With the ever increasing regulations designed to protect the environment and people's safety, the majority of manufacturers of chemical storage tanks in the UK no longer consider HDPE as a suitable material. Tanks manufactured in HDPE may be considered for short-term use as demonstrated by the statement above. But, long-term, there is a very high liability placed not only on the manufacturer but also the specifier and the end user.
Most WTW installations have a design service life of 20 years or more. From in-service experience, this is not being achieved with tanks constructed or moulded in polyethylene. An alternative material of construction to UPVC / GRP, which gives the required service life, is a vinylester laminate. During the 1960s, the US developed vinylester resin systems, which proved to be highly resistant to chlorine environments such as 15% available chlorine hypochlorite solutions.
The only safe options
Following the material manufacturers' recommendations and the experiences in the field, it is evident that for long-term storage of high concentrations of sodium hypochlorite, either UPVC reinforced with GRP or a full post-cured vinylester GRP laminate are the only safe options to be considered. Such tanks must be designed and manufactured to the very extensive British Standard 4994 -1987. Unfortunately many specifiers are persuaded to opt for the much lower cost option of an all-polyethylene thermoplastic tank, often quite innocently, as the manufacturer states an expected service life in excess of ten years. In many instances, these guarantees are not implemented due to being lost in the mists of time.
Many WTWs now incorporate chlorine injection into the water supply using on-site generated sodium hypochlorite. This solution is produced on a continuous basis from a brine solution, which is passed through an electrocatalytic cell, producing a low-strength solution with a low pH.
These solutions are often quoted as 0.8%-1% strength sodium hypochlorite. Due to the low pH (about pH 9 - 10) conventional hypochlorite is stabilised with caustic soda with a minimum pH 13), the chlorine content is highly aggressive. Traditionally, chemical grade pressed UPVC-reinforced with GRP has given good service.
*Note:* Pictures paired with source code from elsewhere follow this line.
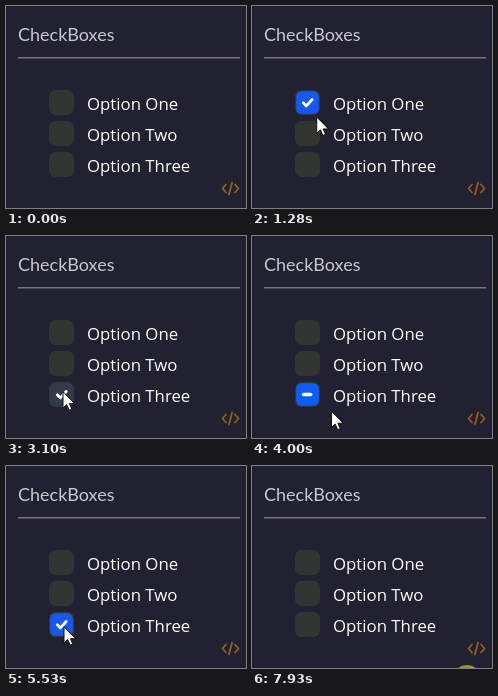
Recreate the animation shown at these times as an HTML page with a canvas. Size 240x202 px, loop 8030 ms.

```html
<!DOCTYPE html>
<html lang="en">
<head>
<meta charset="utf-8">
<title>CheckBoxes</title>
<style>
  html, body { margin: 0; width: 100%; height: 100%; overflow: hidden; background: #222131; }
  canvas { display: block; width: 240px; height: 202px; }
</style>
</head>
<body>
<canvas id="stage"></canvas>
<script>
const LOOP = 8030, W = 240, H = 202;
const canvas = document.getElementById('stage');
const ctx = canvas.getContext('2d');
const ratio = window.devicePixelRatio || 1;
canvas.width = W * ratio;
canvas.height = H * ratio;

const OFF = 0, ON = 1, MIXED = 2;
const GREY = [51, 53, 51], GREY_HOVER = [54, 56, 56];
const BLUE = [13, 92, 255], BLUE_HOVER = [24, 88, 236];
const FADE = 150;

// Each change is [time, new state].
const boxes = [
  { y: 84, label: 'Option One', changes: [[700, ON], [2290, OFF]] },
  { y: 115, label: 'Option Two', changes: [[1530, ON], [2640, OFF]] },
  { y: 146, label: 'Option Three', changes: [
    [3085, ON], [3470, MIXED], [4370, OFF], [5300, ON], [6240, MIXED], [7010, OFF]] }
];

// Pointer moves: [start, end, x, y, easing]; it rests between them.
const moves = [
  [100, 430, 70, 91, 'out'],
  [920, 1380, 64, 114, 'both'],
  [2149, 2150, 62.5, 98, 'both'],
  [2370, 2560, 57, 128, 'both'],
  [2740, 2930, 57, 156, 'both'],
  [3600, 3810, 75, 173, 'both'],
  [3840, 3990, 79.5, 175.5, 'out'],
  [4130, 4280, 58, 160, 'both'],
  [4440, 4620, 77, 175, 'both'],
  [4790, 5130, 58, 161, 'both'],
  [7130, 7580, 152, 204, 'in']
];
const START = { x: 190, y: 204 };
const presses = [[600, 700], [1450, 1530], [2220, 2290], [2560, 2640], [3030, 3085],
  [3400, 3470], [4290, 4370], [5220, 5300], [6150, 6240], [6930, 7010]];
const LAST_PRESS = 7930;

const ease = {
  in: k => k * k,
  out: k => 1 - (1 - k) ** 2,
  both: k => k * k * (3 - 2 * k)
};
const clamp = v => Math.max(0, Math.min(1, v));
const mix = (a, b, k) => a.map((v, i) => v + (b[i] - v) * k);
const rgb = c => `rgb(${c.map(Math.round).join(',')})`;

function pointerAt(t) {
  let { x, y } = START;
  for (const [from, to, nx, ny, kind] of moves) {
    if (t < from) break;
    const k = ease[kind](clamp((t - from) / (to - from)));
    x += (nx - x) * k;
    y += (ny - y) * k;
  }
  return { x, y };
}

// Share of the recent past that the pointer spent over the box.
function hoverAt(box, t) {
  let hits = 0;
  for (let i = 0; i < 10; i++) {
    const p = pointerAt(t - i * FADE / 10);
    if (p.x >= 43 && p.x <= 69 && p.y >= box.y && p.y <= box.y + 25) hits++;
  }
  return hits / 10;
}

function stateAt(box, t) {
  let state = OFF, fill = 0;
  for (const [time, next] of box.changes) {
    if (t < time) break;
    fill += ((next === OFF ? 0 : 1) - fill) * clamp((t - time) / FADE);
    state = next;
  }
  return { state, fill };
}

function line(points, color, width) {
  ctx.beginPath();
  points.forEach(([x, y]) => ctx.lineTo(x, y));
  ctx.strokeStyle = color;
  ctx.lineWidth = width;
  ctx.stroke();
}

function text(str, x, y, font, color) {
  ctx.font = font;
  ctx.fillStyle = color;
  ctx.fillText(str, x, y);
}

function square(x, y, size, radius, color) {
  ctx.fillStyle = rgb(color);
  ctx.beginPath();
  ctx.roundRect(x, y, size, size, radius);
  ctx.fill();
}

function drawBox(box, t) {
  const { state, fill } = stateAt(box, t);
  const hover = hoverAt(box, t);
  const rim = mix(GREY, GREY_HOVER, hover);
  square(43, box.y, 25, 6.5, rim);
  square(44.2, box.y + 1.2, 22.6, 5.3, mix(rim, mix(BLUE, BLUE_HOVER, hover), fill));

  const y = box.y + 12.5;
  if (state === ON) line([[51.3, y + 0.3], [54.4, y + 3.4], [60.2, y - 3]], '#fff', 2.8);
  if (state === MIXED) line([[51.7, y], [58.7, y]], '#fff', 3.6);
  text(box.label, 81, box.y + 20, '16.8px "Open Sans", "Noto Sans", sans-serif', '#fff');
}

function drawCodeIcon() {
  const color = '#90601f';
  line([[220, 178.5], [216.5, 182.5], [220, 186.5]], color, 1.8);
  line([[229, 178.5], [232.5, 182.5], [229, 186.5]], color, 1.8);
  line([[226.1, 176.5], [222.9, 188.5]], color, 1.8);
}

function drawSpot(x, y) {
  ctx.fillStyle = 'rgba(240, 230, 10, 0.6)';
  ctx.beginPath();
  ctx.arc(x, y, 15, 0, Math.PI * 2);
  ctx.fill();
}

function drawPointer({ x, y }) {
  ctx.save();
  ctx.translate(x, y);
  ctx.beginPath();
  [[0, 0], [0, 16], [3.7, 12.6], [6.2, 18.2], [8.8, 17], [6.4, 11.7], [11.5, 11.7]]
    .forEach(([px, py]) => ctx.lineTo(px, py));
  ctx.closePath();
  ctx.fillStyle = '#fff';
  ctx.fill();
  ctx.strokeStyle = '#111';
  ctx.lineWidth = 1;
  ctx.stroke();
  ctx.restore();
}

function draw(t) {
  ctx.setTransform(ratio, 0, 0, ratio, 0, 0);
  ctx.lineCap = ctx.lineJoin = 'round';
  ctx.fillStyle = '#222131';
  ctx.fillRect(0, 0, W, H);

  text('CheckBoxes', 12, 35, '18px Lato, sans-serif', '#c9c9cd');
  ctx.fillStyle = '#767573';
  ctx.fillRect(12, 51, 222, 1.5);
  boxes.forEach(box => drawBox(box, t));
  drawCodeIcon();

  const pointer = pointerAt(t);
  if (presses.some(([down, up]) => t >= down && t < up)) drawSpot(pointer.x, pointer.y);
  if (t >= LAST_PRESS) drawSpot(215, 214);
  if (t >= 130 && t < 7570) drawPointer(pointer);
}

function tick() {
  draw(performance.now() % LOOP);
  requestAnimationFrame(tick);
}
tick();
</script>
</body>
</html>
```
This highly aggressive material can accelerate the problems of stress cracking seen in polyethylenes. Even the vinylesters successfully used for the conventional hypochlorite storage tank can be attacked if a specially formulated system is not incorporated and fully post cured in an oven at 90 degrees Centigrade for ten hours.
Caution must be exercised when specifying bulk storage tanks for sodium hypochlorite solutions. The liabilities generated by potential leakage or catastrophic failure are now so onerous that engineers and end users must be confident they are receiving the correct advice. Whilst cost considerations must play a part in the selection of a sodium hypochlorite storage tank, medium- to long-term safety must be paramount in the mind of the specifier, end user and the manufacturer. The correct materials of construction, as outlined above, together with the design and manufacture strictly conforming to British Standard 4994 - 1987 must be specified on the grounds of safety and lifetime costs.